The Duality of Changing
Times Change, and We Change

The following picture is of me. I once was young but not anymore. There are some benefits to growing old. I have learned about how to live life. One of the insights I have acquired during my aging process is based on this Latin adage, Tempora mutantur, nos et mutamur in illis. Over the centuries, that adage has had various themes and variations.

Tempora Mutantur

The Latin translation is “Times are changed; we, too, are changed within them.” Case in point. Two years ago, during winter break, my family and I toured parts of Myanmar. To say that it was the trip of my life doesn’t come close to how I felt. If you added up all the time I have been overseas, it would total more than two years of traveling, teaching, and attending grad school. However, my last visit with my family was the single best journey of my lifetime.
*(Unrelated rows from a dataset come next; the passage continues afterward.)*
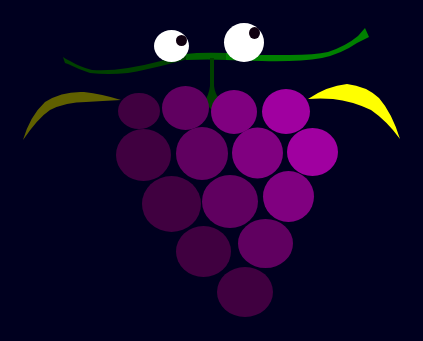
<!DOCTYPE html>
<html lang="en">
<head>
<meta charset="utf-8">
<title>Grape character</title>
<style>
:root {
  --night: #00001f;
  --grape-deep: #400040;
  --grape-dark: #600060;
  --grape-mid: #800080;
  --grape-light: #a000a0;
  --vine-dark: #004000;
  --vine-mid: #006000;
  --vine-light: #008000;
  --leaf-shade: #606000;
  --leaf-bright: #ffff00;
  --eye-white: #ffffff;
  --pupil: #100010;
}
html, body { margin: 0; height: 100%; overflow: hidden; background: var(--night); }
svg { display: block; width: 423px; height: 341px; background: var(--night); }
.deep { fill: var(--grape-deep); }
.dark { fill: var(--grape-dark); }
.mid { fill: var(--grape-mid); }
.light { fill: var(--grape-light); }
.vine-dark { fill: var(--vine-dark); }
.vine-mid { fill: var(--vine-mid); }
.vine-light { fill: var(--vine-light); }
.leaf-shade { fill: var(--leaf-shade); }
.leaf-bright { fill: var(--leaf-bright); }
.eye { fill: var(--eye-white); }
.pupil { fill: var(--pupil); }
</style>
</head>
<body>
<svg viewBox="0 0 423 341" role="img" aria-label="Bunch of purple grapes with eyes, a green vine and two yellow leaves">
  <g id="vine">
    <path class="vine-dark" d="M63 57L66 59L70 61Q80 67 92 70Q110 71 128 68Q146 65 165 60L188 54V59L165 65Q145 70 128 73Q108 75 90 73Q78 69 68 64L65 63Z"/>
    <path class="vine-mid" d="M186 54Q200 52 228 53V60Q208 59 186 60Z"/>
    <path class="vine-light" d="M226 53Q245 56 262 55L290 55Q315 55 328 52Q346 46 358 36L365 28L369 37L357 43Q341 54 322 58Q298 62 262 61L226 60Z"/>
    <path class="vine-dark" d="M210 58H214V86Q215 95 221 101L212 110L204 102Q209 95 210 86Z"/>
  </g>
  <g id="leaves">
    <path class="leaf-shade" d="M23 140Q30 116 45 102Q62 91 84 92Q102 94 121 100Q102 101 86 102Q66 102 50 110Q38 118 23 140Z"/>
    <path class="leaf-bright" d="M308 99Q327 86 347 84Q366 86 379 98Q392 113 400 139Q387 121 371 110Q352 101 333 99Q320 98 308 99Z"/>
  </g>
  <g id="grapes">
    <ellipse class="deep" cx="139" cy="111" rx="21" ry="18"/>
    <ellipse class="dark" cx="185.500" cy="108" rx="23.500" ry="22"/>
    <ellipse class="mid" cx="234" cy="112" rx="23" ry="22"/>
    <ellipse class="light" cx="286" cy="111.500" rx="24" ry="22.500"/>
    <ellipse class="deep" cx="143.500" cy="155" rx="27.500" ry="26"/>
    <ellipse class="dark" cx="202" cy="153.500" rx="26" ry="26.500"/>
    <ellipse class="mid" cx="257.500" cy="153" rx="25.500" ry="25.500"/>
    <ellipse class="light" cx="312.500" cy="152" rx="25.500" ry="24"/>
    <ellipse class="deep" cx="171.500" cy="204" rx="29.500" ry="28"/>
    <ellipse class="dark" cx="230" cy="201.500" rx="28" ry="26.500"/>
    <ellipse class="mid" cx="288.500" cy="196.500" rx="25.500" ry="25.500"/>
    <ellipse class="deep" cx="203.500" cy="251.500" rx="27.500" ry="25.500"/>
    <ellipse class="dark" cx="265.500" cy="243.500" rx="27.500" ry="24.500"/>
    <ellipse class="deep" cx="245" cy="292" rx="28" ry="25"/>
  </g>
  <g id="eyes">
    <ellipse class="eye" cx="171.500" cy="46" rx="17.500" ry="16"/>
    <ellipse class="pupil" cx="181.500" cy="40.500" rx="5.500" ry="5.500"/>
    <ellipse class="eye" cx="244" cy="42.500" rx="20" ry="19.500"/>
    <ellipse class="pupil" cx="254.500" cy="33" rx="5.500" ry="6"/>
  </g>
</svg>
</body>
</html>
Even before I returned to the States, we were planning our second family tour. We would travel to Yangon, then to the Golden Rock, old Moulmein Pagoda, Myeik, and the rest of the Mergui Archipelago. Two years after our second tour, I would return for Ti Ti’s graduation from college. Do you get the picture?

Our first family tour would be surpassed by our second family tour, and Ti Ti’s graduation would be better than the previous two trips together. That was the future of our family rendezvouses over the new handful of years.

However, less than a month after I returned to the States, the coronavirus toured the world. A year later, the military staged a coup on February 1, 2021. In a recent email from Moh Moh, she mentioned this would be the beginning of the tourist season but not this year. Moh Moh and Ko Ko are both tour guides, but the coronavirus and the coup have changed life in Myanmar

Two years ago, as I left my family, we had wondrous dreams and plans, but they were dashed. Enter the Latin adage, “Times are changed; we, too, are changed within them.” Either we can sit and pout, or we can adapt to the changes.

Interestingly, Randy Pausch said a similar statement in his Last Lecture. “We cannot change the cards we are dealt, just how we play the hand.” We aren’t in control of the universe. Things happen, which are way beyond our ability to control. What can make us strong and resilient is how we play the cards that are dealt to us.